------ Records for this exercise
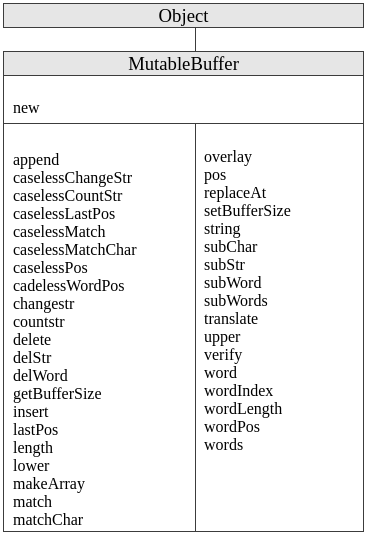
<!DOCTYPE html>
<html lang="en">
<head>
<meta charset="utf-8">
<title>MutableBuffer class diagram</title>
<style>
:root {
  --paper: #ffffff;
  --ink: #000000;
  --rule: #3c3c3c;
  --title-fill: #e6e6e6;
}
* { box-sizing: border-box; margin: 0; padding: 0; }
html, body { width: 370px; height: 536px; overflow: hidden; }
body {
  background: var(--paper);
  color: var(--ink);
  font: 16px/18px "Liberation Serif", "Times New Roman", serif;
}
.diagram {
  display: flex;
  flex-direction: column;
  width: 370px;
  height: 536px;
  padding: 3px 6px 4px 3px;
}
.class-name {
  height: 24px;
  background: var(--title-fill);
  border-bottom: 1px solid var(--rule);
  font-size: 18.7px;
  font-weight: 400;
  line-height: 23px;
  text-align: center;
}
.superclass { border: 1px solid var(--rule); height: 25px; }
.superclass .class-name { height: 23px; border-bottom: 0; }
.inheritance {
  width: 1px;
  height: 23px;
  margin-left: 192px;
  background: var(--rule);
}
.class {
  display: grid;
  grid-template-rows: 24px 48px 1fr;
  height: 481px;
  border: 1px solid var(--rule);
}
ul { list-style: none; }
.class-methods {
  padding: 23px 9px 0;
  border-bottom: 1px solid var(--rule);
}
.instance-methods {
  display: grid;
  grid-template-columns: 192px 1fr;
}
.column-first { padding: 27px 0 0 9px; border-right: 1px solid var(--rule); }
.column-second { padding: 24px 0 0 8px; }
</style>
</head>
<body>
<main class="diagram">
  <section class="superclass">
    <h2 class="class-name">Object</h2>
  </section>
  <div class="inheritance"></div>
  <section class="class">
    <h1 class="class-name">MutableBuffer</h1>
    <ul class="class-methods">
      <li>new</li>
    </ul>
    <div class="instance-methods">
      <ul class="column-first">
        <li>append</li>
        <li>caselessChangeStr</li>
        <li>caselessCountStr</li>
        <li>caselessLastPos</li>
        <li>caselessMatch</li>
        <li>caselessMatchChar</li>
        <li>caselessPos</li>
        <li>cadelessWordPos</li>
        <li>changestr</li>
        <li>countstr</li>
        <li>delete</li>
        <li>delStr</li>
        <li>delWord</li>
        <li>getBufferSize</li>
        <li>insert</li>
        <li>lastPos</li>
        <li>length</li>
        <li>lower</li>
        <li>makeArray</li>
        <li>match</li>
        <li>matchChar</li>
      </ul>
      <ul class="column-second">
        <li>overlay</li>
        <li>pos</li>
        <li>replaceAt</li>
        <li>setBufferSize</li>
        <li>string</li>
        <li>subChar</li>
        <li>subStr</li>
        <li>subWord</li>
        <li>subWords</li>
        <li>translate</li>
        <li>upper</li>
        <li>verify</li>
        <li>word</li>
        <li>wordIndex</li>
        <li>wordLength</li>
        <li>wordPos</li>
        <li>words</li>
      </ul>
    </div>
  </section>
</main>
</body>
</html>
------------
*Aim of the exercise*.
Copy each of the entries above precisely, and drop whatever pictures they hold.

*Finished task*.
<!DOCTYPE html>
<html lang="en">
<head>
<meta charset="utf-8">
<title>MutableBuffer class diagram</title>
<style>
:root {
  --paper: #ffffff;
  --ink: #000000;
  --rule: #3c3c3c;
  --title-fill: #e6e6e6;
}
* { box-sizing: border-box; margin: 0; padding: 0; }
html, body { width: 370px; height: 536px; overflow: hidden; }
body {
  background: var(--paper);
  color: var(--ink);
  font: 16px/18px "Liberation Serif", "Times New Roman", serif;
}
.diagram {
  display: flex;
  flex-direction: column;
  width: 370px;
  height: 536px;
  padding: 3px 6px 4px 3px;
}
.class-name {
  height: 24px;
  background: var(--title-fill);
  border-bottom: 1px solid var(--rule);
  font-size: 18.7px;
  font-weight: 400;
  line-height: 23px;
  text-align: center;
}
.superclass { border: 1px solid var(--rule); height: 25px; }
.superclass .class-name { height: 23px; border-bottom: 0; }
.inheritance {
  width: 1px;
  height: 23px;
  margin-left: 192px;
  background: var(--rule);
}
.class {
  display: grid;
  grid-template-rows: 24px 48px 1fr;
  height: 481px;
  border: 1px solid var(--rule);
}
ul { list-style: none; }
.class-methods {
  padding: 23px 9px 0;
  border-bottom: 1px solid var(--rule);
}
.instance-methods {
  display: grid;
  grid-template-columns: 192px 1fr;
}
.column-first { padding: 27px 0 0 9px; border-right: 1px solid var(--rule); }
.column-second { padding: 24px 0 0 8px; }
</style>
</head>
<body>
<main class="diagram">
  <section class="superclass">
    <h2 class="class-name">Object</h2>
  </section>
  <div class="inheritance"></div>
  <section class="class">
    <h1 class="class-name">MutableBuffer</h1>
    <ul class="class-methods">
      <li>new</li>
    </ul>
    <div class="instance-methods">
      <ul class="column-first">
        <li>append</li>
        <li>caselessChangeStr</li>
        <li>caselessCountStr</li>
        <li>caselessLastPos</li>
        <li>caselessMatch</li>
        <li>caselessMatchChar</li>
        <li>caselessPos</li>
        <li>cadelessWordPos</li>
        <li>changestr</li>
        <li>countstr</li>
        <li>delete</li>
        <li>delStr</li>
        <li>delWord</li>
        <li>getBufferSize</li>
        <li>insert</li>
        <li>lastPos</li>
        <li>length</li>
        <li>lower</li>
        <li>makeArray</li>
        <li>match</li>
        <li>matchChar</li>
      </ul>
      <ul class="column-second">
        <li>overlay</li>
        <li>pos</li>
        <li>replaceAt</li>
        <li>setBufferSize</li>
        <li>string</li>
        <li>subChar</li>
        <li>subStr</li>
        <li>subWord</li>
        <li>subWords</li>
        <li>translate</li>
        <li>upper</li>
        <li>verify</li>
        <li>word</li>
        <li>wordIndex</li>
        <li>wordLength</li>
        <li>wordPos</li>
        <li>words</li>
      </ul>
    </div>
  </section>
</main>
</body>
</html>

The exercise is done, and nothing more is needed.